Wednesday, July 15, 2009

Does PETA's abortion view make sense?

In a piece published on, Thomas Glessner writes about the abortion view of PETA (the animal-rights organization).
On June 16 during an interview on CNBC President Obama swatted at and killed a fly. The matter was treated with good humor by most. I, for one, wanted to say "Nice shot Mr. President." However, the animal rights group People for the Ethical Treatment of Animals (PETA) felt differently and publicly chastised the President for his apparent cruelty to the insect.

"We support compassion for even the smallest animals," says Bruce Friedrich, VP for Policy at PETA. "We support giving insects the benefit of the doubt." Friedrich says PETA supports "brushing flies away rather than killing them." Later PETA sent to Obama a fly catching device that traps flies and then allows for their safe release back into nature.

Upon hearing of the compassion PETA has for the smallest of creatures I wondered what position they took on abortion. After all, if this organization believes in the protection of the lives of flies surely they would be adamantly opposed to the killing of the unborn. Hence, I immediately did a search on the Internet to find an answer to my question. I found out that PETA's compassion for unborn human babies falls far short of its compassion for flies.
PETA's position statement reads:
PETA does not have a position on the abortion issue, because our focus as an organization is the alleviation of the suffering inflicted on nonhuman animals. There are people on both sides of the abortion issue in the animal rights movement, just as there are people on both sides of animal rights issues in the pro-life movement. And just as the pro-life movement has no official position on animal rights, neither does the animal rights movement have an official position on abortion.
Glessner continues:
Now let me understand this clearly. To PETA the life of a fly deserves to be respected and must be treated with dignity, but the life of an unborn child subject to abortion is apparently of no concern. One can be a member of PETA and support the killing of the unborn as long as that person supports the right to life of a fly.

Even if one believes that humans are no more than a higher evolved form of animal life they must surely oppose the killing of unborn children if they oppose the killing of flies. But this logic escapes PETA.
PETA is implying, I think, that a consistent, committed animal rights activist (one committed to "giving insects the benefit of the doubt") may at the same time reasonably support the killing of unborn human beings.
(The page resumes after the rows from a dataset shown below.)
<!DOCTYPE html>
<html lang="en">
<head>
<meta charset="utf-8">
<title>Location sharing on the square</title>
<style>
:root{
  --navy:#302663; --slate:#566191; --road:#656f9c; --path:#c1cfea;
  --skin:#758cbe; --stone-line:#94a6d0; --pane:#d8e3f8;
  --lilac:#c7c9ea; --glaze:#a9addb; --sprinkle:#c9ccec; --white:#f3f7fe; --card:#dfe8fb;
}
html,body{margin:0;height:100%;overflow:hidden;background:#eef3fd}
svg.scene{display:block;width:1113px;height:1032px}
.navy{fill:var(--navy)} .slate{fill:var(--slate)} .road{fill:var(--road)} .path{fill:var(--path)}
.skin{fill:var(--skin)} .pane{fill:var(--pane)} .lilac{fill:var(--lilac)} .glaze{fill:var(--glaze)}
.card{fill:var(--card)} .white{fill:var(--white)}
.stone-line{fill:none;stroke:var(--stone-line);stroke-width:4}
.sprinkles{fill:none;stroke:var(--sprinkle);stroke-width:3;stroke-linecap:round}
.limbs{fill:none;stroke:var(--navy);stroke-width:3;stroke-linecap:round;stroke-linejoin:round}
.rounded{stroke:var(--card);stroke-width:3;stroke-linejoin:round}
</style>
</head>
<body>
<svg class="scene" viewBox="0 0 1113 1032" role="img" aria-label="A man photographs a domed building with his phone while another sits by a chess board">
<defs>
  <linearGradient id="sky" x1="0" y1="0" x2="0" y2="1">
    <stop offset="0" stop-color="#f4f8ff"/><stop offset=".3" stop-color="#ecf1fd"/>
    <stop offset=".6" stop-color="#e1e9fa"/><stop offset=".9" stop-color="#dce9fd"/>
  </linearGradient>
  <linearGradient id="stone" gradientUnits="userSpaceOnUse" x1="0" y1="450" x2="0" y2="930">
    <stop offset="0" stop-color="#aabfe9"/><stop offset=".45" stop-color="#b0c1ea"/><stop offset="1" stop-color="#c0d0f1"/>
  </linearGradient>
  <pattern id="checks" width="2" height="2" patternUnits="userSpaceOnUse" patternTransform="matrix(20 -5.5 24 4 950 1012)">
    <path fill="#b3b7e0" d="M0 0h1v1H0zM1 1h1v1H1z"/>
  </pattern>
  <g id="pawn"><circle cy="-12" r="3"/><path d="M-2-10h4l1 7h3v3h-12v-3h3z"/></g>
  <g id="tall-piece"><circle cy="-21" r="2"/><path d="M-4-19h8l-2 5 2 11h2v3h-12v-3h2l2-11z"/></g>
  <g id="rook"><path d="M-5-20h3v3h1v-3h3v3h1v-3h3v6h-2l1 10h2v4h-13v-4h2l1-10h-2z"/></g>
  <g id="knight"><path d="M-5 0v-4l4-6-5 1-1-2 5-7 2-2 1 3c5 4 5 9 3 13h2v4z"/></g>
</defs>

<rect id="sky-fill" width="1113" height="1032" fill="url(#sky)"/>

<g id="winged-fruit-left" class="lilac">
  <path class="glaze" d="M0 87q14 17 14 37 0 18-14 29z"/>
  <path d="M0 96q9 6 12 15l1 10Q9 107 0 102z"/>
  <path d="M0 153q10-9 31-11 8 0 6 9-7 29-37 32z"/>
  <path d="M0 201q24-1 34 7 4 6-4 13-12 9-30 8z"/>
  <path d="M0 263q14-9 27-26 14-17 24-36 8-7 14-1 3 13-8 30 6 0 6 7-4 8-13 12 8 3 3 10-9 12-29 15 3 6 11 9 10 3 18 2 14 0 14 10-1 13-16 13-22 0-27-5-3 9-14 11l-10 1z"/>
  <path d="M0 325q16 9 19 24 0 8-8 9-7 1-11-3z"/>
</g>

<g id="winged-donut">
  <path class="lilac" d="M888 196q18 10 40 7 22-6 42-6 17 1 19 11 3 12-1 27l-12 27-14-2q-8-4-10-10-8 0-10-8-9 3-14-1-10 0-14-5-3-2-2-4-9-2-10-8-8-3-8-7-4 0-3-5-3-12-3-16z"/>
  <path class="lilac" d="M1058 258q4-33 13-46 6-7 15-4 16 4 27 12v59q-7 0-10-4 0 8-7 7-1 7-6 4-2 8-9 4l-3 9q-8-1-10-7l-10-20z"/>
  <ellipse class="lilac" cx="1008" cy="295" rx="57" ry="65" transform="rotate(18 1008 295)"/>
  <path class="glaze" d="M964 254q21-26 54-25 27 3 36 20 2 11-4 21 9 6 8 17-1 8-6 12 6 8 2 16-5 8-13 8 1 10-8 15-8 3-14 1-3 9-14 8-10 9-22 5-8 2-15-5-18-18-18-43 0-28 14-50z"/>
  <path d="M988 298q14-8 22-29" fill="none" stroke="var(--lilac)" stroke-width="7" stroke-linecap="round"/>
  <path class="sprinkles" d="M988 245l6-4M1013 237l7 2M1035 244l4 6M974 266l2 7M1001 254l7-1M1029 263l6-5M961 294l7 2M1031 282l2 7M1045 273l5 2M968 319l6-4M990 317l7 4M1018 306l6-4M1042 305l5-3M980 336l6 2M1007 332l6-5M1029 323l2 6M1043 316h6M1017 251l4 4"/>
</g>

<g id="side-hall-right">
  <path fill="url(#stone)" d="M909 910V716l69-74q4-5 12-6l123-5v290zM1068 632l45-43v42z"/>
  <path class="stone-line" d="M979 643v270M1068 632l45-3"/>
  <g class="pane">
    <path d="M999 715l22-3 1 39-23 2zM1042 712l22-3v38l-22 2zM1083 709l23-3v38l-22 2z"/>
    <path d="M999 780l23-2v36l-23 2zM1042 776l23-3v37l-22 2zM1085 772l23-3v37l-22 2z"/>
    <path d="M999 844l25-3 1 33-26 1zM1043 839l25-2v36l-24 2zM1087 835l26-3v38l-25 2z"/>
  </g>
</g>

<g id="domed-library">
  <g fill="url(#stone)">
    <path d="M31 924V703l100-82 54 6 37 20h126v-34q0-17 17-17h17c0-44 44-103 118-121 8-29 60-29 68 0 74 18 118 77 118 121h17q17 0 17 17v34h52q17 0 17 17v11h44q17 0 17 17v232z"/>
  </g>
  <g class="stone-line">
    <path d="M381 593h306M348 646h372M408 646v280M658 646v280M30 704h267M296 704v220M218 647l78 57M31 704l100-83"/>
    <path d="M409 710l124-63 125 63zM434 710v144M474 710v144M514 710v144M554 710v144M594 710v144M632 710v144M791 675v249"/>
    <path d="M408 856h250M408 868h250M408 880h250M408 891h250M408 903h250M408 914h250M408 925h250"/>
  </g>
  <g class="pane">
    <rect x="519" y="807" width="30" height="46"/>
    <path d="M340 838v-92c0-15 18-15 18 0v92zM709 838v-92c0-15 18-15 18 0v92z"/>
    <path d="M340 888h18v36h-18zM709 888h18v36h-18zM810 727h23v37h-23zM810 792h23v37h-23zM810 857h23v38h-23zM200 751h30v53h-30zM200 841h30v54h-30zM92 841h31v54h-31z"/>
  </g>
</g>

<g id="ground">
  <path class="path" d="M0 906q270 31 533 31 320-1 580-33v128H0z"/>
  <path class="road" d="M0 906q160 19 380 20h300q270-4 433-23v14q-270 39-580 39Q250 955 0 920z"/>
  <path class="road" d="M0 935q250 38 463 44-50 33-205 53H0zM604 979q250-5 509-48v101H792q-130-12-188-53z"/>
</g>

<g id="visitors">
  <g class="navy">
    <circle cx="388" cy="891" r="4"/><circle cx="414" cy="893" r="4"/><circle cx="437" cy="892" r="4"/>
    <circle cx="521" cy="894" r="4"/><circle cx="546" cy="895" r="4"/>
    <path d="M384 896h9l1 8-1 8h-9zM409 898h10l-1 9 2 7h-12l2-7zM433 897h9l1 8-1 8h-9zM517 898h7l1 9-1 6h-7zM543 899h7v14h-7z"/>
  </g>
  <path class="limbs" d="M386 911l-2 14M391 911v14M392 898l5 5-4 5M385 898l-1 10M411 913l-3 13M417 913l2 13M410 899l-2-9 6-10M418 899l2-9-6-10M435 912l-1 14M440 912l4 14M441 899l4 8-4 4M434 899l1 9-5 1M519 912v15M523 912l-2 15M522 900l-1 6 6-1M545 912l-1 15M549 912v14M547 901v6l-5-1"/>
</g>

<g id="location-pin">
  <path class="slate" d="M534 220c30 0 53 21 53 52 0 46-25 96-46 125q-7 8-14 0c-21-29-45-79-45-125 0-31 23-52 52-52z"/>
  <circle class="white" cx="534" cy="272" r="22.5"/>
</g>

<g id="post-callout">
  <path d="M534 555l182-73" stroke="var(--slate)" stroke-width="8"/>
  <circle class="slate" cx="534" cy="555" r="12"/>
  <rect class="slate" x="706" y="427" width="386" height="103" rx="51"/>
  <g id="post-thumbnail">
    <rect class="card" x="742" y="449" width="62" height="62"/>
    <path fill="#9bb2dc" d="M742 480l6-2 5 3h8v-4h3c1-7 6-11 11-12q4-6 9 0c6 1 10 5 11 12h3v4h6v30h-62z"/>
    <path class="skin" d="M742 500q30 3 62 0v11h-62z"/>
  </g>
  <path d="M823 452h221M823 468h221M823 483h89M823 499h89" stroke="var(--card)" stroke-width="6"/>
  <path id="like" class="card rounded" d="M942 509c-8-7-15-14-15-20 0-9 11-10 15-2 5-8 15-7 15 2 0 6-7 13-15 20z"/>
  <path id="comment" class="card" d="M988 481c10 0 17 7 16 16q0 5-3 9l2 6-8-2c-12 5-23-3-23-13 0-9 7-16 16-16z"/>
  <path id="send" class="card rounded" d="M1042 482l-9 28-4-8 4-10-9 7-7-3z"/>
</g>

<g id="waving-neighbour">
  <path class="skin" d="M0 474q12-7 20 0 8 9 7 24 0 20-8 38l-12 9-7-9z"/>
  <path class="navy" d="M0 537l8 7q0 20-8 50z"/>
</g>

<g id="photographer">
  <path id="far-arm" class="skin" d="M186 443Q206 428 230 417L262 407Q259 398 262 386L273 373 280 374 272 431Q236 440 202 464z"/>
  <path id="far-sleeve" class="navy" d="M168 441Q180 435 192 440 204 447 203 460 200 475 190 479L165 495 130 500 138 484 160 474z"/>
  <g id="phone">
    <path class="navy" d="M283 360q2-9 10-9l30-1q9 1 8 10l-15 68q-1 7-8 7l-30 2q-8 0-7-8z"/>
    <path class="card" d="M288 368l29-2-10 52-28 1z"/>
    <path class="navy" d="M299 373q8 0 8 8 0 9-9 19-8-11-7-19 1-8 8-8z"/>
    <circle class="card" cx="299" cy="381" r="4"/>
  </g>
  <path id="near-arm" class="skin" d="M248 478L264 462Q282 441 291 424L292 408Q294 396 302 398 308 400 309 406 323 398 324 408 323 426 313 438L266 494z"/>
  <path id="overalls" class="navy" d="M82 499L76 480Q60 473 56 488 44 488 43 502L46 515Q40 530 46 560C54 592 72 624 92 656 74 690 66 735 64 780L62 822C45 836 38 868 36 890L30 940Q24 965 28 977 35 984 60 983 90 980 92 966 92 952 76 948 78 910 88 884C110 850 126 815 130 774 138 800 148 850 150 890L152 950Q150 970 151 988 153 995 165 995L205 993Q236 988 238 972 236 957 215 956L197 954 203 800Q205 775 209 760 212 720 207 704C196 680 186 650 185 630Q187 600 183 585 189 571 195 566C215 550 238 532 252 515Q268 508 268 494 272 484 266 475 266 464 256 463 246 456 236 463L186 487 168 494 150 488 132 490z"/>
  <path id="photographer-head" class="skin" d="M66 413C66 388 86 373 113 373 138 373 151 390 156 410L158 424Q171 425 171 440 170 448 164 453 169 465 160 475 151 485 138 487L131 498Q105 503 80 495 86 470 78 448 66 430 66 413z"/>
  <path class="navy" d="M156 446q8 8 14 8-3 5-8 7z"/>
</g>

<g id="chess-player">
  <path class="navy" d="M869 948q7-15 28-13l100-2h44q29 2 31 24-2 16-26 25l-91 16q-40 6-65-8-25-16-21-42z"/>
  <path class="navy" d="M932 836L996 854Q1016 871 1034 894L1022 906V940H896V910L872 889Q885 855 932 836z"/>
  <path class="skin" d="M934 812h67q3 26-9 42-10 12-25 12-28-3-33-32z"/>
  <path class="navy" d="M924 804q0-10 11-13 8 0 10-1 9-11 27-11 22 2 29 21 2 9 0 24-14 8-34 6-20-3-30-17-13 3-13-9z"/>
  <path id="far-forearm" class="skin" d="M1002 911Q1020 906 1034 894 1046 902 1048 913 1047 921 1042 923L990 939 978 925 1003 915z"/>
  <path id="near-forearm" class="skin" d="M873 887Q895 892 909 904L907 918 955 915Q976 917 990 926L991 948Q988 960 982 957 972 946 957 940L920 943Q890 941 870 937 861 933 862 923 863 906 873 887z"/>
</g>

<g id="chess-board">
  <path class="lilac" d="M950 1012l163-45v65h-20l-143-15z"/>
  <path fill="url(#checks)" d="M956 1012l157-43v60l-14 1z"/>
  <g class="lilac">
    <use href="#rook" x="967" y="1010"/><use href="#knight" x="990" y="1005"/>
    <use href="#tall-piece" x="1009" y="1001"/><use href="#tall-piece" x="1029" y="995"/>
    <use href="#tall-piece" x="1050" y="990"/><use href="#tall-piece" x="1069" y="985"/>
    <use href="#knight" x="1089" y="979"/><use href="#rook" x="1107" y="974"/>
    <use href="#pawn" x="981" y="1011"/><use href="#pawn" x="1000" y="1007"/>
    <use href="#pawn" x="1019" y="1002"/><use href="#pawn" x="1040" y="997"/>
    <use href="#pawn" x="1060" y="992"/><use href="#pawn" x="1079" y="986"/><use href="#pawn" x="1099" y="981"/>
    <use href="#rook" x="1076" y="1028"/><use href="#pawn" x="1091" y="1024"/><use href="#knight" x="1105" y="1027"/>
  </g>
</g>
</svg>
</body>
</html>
Whether that's true depends on one's underlying view of what it is that makes a being valuable and deserving of moral respect. Many contemporary bio-ethicists (and most pro-choice philosophers) advocate what Wesley Smith calls "Personhood Theory," whereby an entity possesses worth and dignity (i.e., is a "person") by virtue of certain acquired properties or functions that are deemed morally relevant (e.g., self-awareness, ability to feel pain). Any being lacking the requisite properties (regardless of species) is disqualified from basic protection.

But even according to these functional criteria, a fully-developed fly likely would not qualify for more protection than an unborn human at most stages. So I agree with Glessner: It's hard to make sense of PETA's position.

Perhaps a more mainstream animal-rights advocate -- one with no problem killing flies -- could, relying on Personhood Theory (which, I must point out, is deeply flawed and contrary to the view of human value that undergirds the pro-life position), construct a consistent position supporting both protection for most (adult) animals and the right to kill the unborn human. But I think it's fair to say that PETA's position is not coherent.

I'll be discussing personhood and what makes humans valuable in an upcoming post in my Why Pro-Life? series.